**Exercise aim**
All records after this line are to be returned verbatim.

----- Data excerpts -----

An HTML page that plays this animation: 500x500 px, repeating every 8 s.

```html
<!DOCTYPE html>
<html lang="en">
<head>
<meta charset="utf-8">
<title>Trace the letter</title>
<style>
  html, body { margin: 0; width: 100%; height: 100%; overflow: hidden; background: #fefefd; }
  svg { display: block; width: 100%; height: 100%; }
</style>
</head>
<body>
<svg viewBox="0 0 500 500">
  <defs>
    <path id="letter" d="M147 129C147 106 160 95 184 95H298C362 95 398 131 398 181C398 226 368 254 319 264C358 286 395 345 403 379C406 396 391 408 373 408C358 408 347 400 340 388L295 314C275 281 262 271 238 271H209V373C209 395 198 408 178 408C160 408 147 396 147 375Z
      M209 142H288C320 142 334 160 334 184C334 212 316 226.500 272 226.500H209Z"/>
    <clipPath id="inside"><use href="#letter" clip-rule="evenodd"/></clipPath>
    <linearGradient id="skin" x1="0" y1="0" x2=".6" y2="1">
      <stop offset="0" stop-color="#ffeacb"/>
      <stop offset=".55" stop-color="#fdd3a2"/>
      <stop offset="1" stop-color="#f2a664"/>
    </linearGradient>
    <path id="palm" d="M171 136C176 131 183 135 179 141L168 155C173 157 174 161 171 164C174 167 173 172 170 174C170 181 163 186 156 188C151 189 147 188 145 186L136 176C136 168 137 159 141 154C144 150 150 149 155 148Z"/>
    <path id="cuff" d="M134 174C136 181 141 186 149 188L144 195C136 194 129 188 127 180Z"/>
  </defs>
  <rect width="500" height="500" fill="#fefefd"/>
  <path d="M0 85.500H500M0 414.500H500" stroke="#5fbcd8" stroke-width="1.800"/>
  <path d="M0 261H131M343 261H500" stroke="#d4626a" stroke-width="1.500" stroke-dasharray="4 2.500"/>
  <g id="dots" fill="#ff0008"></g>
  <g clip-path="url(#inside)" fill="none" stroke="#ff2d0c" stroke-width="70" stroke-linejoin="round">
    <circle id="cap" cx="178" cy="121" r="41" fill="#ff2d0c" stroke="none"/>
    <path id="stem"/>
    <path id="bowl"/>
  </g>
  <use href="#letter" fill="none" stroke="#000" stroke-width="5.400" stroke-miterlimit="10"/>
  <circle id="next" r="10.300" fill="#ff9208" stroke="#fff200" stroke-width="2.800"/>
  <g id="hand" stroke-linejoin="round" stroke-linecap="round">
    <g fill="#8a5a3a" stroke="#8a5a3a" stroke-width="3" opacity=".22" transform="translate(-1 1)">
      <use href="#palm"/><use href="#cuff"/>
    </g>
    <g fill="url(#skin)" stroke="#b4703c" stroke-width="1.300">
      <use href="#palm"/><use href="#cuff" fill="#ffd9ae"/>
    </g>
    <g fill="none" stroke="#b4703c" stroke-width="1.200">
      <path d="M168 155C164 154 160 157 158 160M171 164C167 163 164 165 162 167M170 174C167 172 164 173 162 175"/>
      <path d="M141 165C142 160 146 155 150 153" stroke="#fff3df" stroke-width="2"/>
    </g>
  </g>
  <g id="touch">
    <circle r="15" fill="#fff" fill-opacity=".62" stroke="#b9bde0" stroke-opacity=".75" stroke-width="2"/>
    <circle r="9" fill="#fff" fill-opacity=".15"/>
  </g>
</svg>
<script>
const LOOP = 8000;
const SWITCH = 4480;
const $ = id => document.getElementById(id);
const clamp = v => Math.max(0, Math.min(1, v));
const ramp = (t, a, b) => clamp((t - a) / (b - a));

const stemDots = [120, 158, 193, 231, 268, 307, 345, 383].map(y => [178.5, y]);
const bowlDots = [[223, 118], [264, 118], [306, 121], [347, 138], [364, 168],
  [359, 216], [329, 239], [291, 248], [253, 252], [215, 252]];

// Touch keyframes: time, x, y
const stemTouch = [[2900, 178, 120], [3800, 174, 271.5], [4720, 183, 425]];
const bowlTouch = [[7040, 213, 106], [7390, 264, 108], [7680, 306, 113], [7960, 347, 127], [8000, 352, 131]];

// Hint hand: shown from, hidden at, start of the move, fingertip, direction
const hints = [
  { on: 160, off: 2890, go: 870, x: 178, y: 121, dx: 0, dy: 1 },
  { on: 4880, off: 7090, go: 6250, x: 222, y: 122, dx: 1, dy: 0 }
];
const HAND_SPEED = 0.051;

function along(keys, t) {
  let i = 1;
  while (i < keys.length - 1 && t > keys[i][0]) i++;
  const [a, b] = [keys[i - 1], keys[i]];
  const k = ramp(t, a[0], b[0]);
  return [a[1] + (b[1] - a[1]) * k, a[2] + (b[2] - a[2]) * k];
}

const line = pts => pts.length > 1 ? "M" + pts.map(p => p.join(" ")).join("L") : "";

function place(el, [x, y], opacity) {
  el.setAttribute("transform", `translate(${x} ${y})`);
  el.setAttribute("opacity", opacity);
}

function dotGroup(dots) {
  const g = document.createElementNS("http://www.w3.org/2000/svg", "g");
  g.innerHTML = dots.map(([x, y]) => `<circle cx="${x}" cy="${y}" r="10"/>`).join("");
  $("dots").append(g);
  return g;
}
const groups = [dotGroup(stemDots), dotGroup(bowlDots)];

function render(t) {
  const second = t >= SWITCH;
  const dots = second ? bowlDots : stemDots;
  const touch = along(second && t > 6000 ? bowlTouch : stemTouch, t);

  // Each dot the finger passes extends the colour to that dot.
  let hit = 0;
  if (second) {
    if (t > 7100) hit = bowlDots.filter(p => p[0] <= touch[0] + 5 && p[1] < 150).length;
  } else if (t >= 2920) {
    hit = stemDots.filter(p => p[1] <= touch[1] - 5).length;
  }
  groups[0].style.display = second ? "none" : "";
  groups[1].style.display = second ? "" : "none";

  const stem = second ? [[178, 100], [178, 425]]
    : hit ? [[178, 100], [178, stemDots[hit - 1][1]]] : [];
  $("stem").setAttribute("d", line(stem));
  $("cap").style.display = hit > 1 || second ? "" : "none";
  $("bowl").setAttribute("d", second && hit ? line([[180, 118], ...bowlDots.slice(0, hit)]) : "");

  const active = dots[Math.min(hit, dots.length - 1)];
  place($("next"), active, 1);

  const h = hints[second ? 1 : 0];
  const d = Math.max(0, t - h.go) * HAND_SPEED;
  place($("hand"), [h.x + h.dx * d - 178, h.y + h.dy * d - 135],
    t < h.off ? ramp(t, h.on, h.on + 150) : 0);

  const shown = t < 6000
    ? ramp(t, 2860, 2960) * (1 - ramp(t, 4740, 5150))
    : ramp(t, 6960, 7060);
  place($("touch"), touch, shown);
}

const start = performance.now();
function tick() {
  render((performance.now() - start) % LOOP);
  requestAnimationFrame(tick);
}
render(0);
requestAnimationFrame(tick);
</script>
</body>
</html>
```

-----

**Result for this task**
An HTML page that plays this animation: 500x500 px, repeating every 8 s.

```html
<!DOCTYPE html>
<html lang="en">
<head>
<meta charset="utf-8">
<title>Trace the letter</title>
<style>
  html, body { margin: 0; width: 100%; height: 100%; overflow: hidden; background: #fefefd; }
  svg { display: block; width: 100%; height: 100%; }
</style>
</head>
<body>
<svg viewBox="0 0 500 500">
  <defs>
    <path id="letter" d="M147 129C147 106 160 95 184 95H298C362 95 398 131 398 181C398 226 368 254 319 264C358 286 395 345 403 379C406 396 391 408 373 408C358 408 347 400 340 388L295 314C275 281 262 271 238 271H209V373C209 395 198 408 178 408C160 408 147 396 147 375Z
      M209 142H288C320 142 334 160 334 184C334 212 316 226.500 272 226.500H209Z"/>
    <clipPath id="inside"><use href="#letter" clip-rule="evenodd"/></clipPath>
    <linearGradient id="skin" x1="0" y1="0" x2=".6" y2="1">
      <stop offset="0" stop-color="#ffeacb"/>
      <stop offset=".55" stop-color="#fdd3a2"/>
      <stop offset="1" stop-color="#f2a664"/>
    </linearGradient>
    <path id="palm" d="M171 136C176 131 183 135 179 141L168 155C173 157 174 161 171 164C174 167 173 172 170 174C170 181 163 186 156 188C151 189 147 188 145 186L136 176C136 168 137 159 141 154C144 150 150 149 155 148Z"/>
    <path id="cuff" d="M134 174C136 181 141 186 149 188L144 195C136 194 129 188 127 180Z"/>
  </defs>
  <rect width="500" height="500" fill="#fefefd"/>
  <path d="M0 85.500H500M0 414.500H500" stroke="#5fbcd8" stroke-width="1.800"/>
  <path d="M0 261H131M343 261H500" stroke="#d4626a" stroke-width="1.500" stroke-dasharray="4 2.500"/>
  <g id="dots" fill="#ff0008"></g>
  <g clip-path="url(#inside)" fill="none" stroke="#ff2d0c" stroke-width="70" stroke-linejoin="round">
    <circle id="cap" cx="178" cy="121" r="41" fill="#ff2d0c" stroke="none"/>
    <path id="stem"/>
    <path id="bowl"/>
  </g>
  <use href="#letter" fill="none" stroke="#000" stroke-width="5.400" stroke-miterlimit="10"/>
  <circle id="next" r="10.300" fill="#ff9208" stroke="#fff200" stroke-width="2.800"/>
  <g id="hand" stroke-linejoin="round" stroke-linecap="round">
    <g fill="#8a5a3a" stroke="#8a5a3a" stroke-width="3" opacity=".22" transform="translate(-1 1)">
      <use href="#palm"/><use href="#cuff"/>
    </g>
    <g fill="url(#skin)" stroke="#b4703c" stroke-width="1.300">
      <use href="#palm"/><use href="#cuff" fill="#ffd9ae"/>
    </g>
    <g fill="none" stroke="#b4703c" stroke-width="1.200">
      <path d="M168 155C164 154 160 157 158 160M171 164C167 163 164 165 162 167M170 174C167 172 164 173 162 175"/>
      <path d="M141 165C142 160 146 155 150 153" stroke="#fff3df" stroke-width="2"/>
    </g>
  </g>
  <g id="touch">
    <circle r="15" fill="#fff" fill-opacity=".62" stroke="#b9bde0" stroke-opacity=".75" stroke-width="2"/>
    <circle r="9" fill="#fff" fill-opacity=".15"/>
  </g>
</svg>
<script>
const LOOP = 8000;
const SWITCH = 4480;
const $ = id => document.getElementById(id);
const clamp = v => Math.max(0, Math.min(1, v));
const ramp = (t, a, b) => clamp((t - a) / (b - a));

const stemDots = [120, 158, 193, 231, 268, 307, 345, 383].map(y => [178.5, y]);
const bowlDots = [[223, 118], [264, 118], [306, 121], [347, 138], [364, 168],
  [359, 216], [329, 239], [291, 248], [253, 252], [215, 252]];

// Touch keyframes: time, x, y
const stemTouch = [[2900, 178, 120], [3800, 174, 271.5], [4720, 183, 425]];
const bowlTouch = [[7040, 213, 106], [7390, 264, 108], [7680, 306, 113], [7960, 347, 127], [8000, 352, 131]];

// Hint hand: shown from, hidden at, start of the move, fingertip, direction
const hints = [
  { on: 160, off: 2890, go: 870, x: 178, y: 121, dx: 0, dy: 1 },
  { on: 4880, off: 7090, go: 6250, x: 222, y: 122, dx: 1, dy: 0 }
];
const HAND_SPEED = 0.051;

function along(keys, t) {
  let i = 1;
  while (i < keys.length - 1 && t > keys[i][0]) i++;
  const [a, b] = [keys[i - 1], keys[i]];
  const k = ramp(t, a[0], b[0]);
  return [a[1] + (b[1] - a[1]) * k, a[2] + (b[2] - a[2]) * k];
}

const line = pts => pts.length > 1 ? "M" + pts.map(p => p.join(" ")).join("L") : "";

function place(el, [x, y], opacity) {
  el.setAttribute("transform", `translate(${x} ${y})`);
  el.setAttribute("opacity", opacity);
}

function dotGroup(dots) {
  const g = document.createElementNS("http://www.w3.org/2000/svg", "g");
  g.innerHTML = dots.map(([x, y]) => `<circle cx="${x}" cy="${y}" r="10"/>`).join("");
  $("dots").append(g);
  return g;
}
const groups = [dotGroup(stemDots), dotGroup(bowlDots)];

function render(t) {
  const second = t >= SWITCH;
  const dots = second ? bowlDots : stemDots;
  const touch = along(second && t > 6000 ? bowlTouch : stemTouch, t);

  // Each dot the finger passes extends the colour to that dot.
  let hit = 0;
  if (second) {
    if (t > 7100) hit = bowlDots.filter(p => p[0] <= touch[0] + 5 && p[1] < 150).length;
  } else if (t >= 2920) {
    hit = stemDots.filter(p => p[1] <= touch[1] - 5).length;
  }
  groups[0].style.display = second ? "none" : "";
  groups[1].style.display = second ? "" : "none";

  const stem = second ? [[178, 100], [178, 425]]
    : hit ? [[178, 100], [178, stemDots[hit - 1][1]]] : [];
  $("stem").setAttribute("d", line(stem));
  $("cap").style.display = hit > 1 || second ? "" : "none";
  $("bowl").setAttribute("d", second && hit ? line([[180, 118], ...bowlDots.slice(0, hit)]) : "");

  const active = dots[Math.min(hit, dots.length - 1)];
  place($("next"), active, 1);

  const h = hints[second ? 1 : 0];
  const d = Math.max(0, t - h.go) * HAND_SPEED;
  place($("hand"), [h.x + h.dx * d - 178, h.y + h.dy * d - 135],
    t < h.off ? ramp(t, h.on, h.on + 150) : 0);

  const shown = t < 6000
    ? ramp(t, 2860, 2960) * (1 - ramp(t, 4740, 5150))
    : ramp(t, 6960, 7060);
  place($("touch"), touch, shown);
}

const start = performance.now();
function tick() {
  render((performance.now() - start) % LOOP);
  requestAnimationFrame(tick);
}
render(0);
requestAnimationFrame(tick);
</script>
</body>
</html>
```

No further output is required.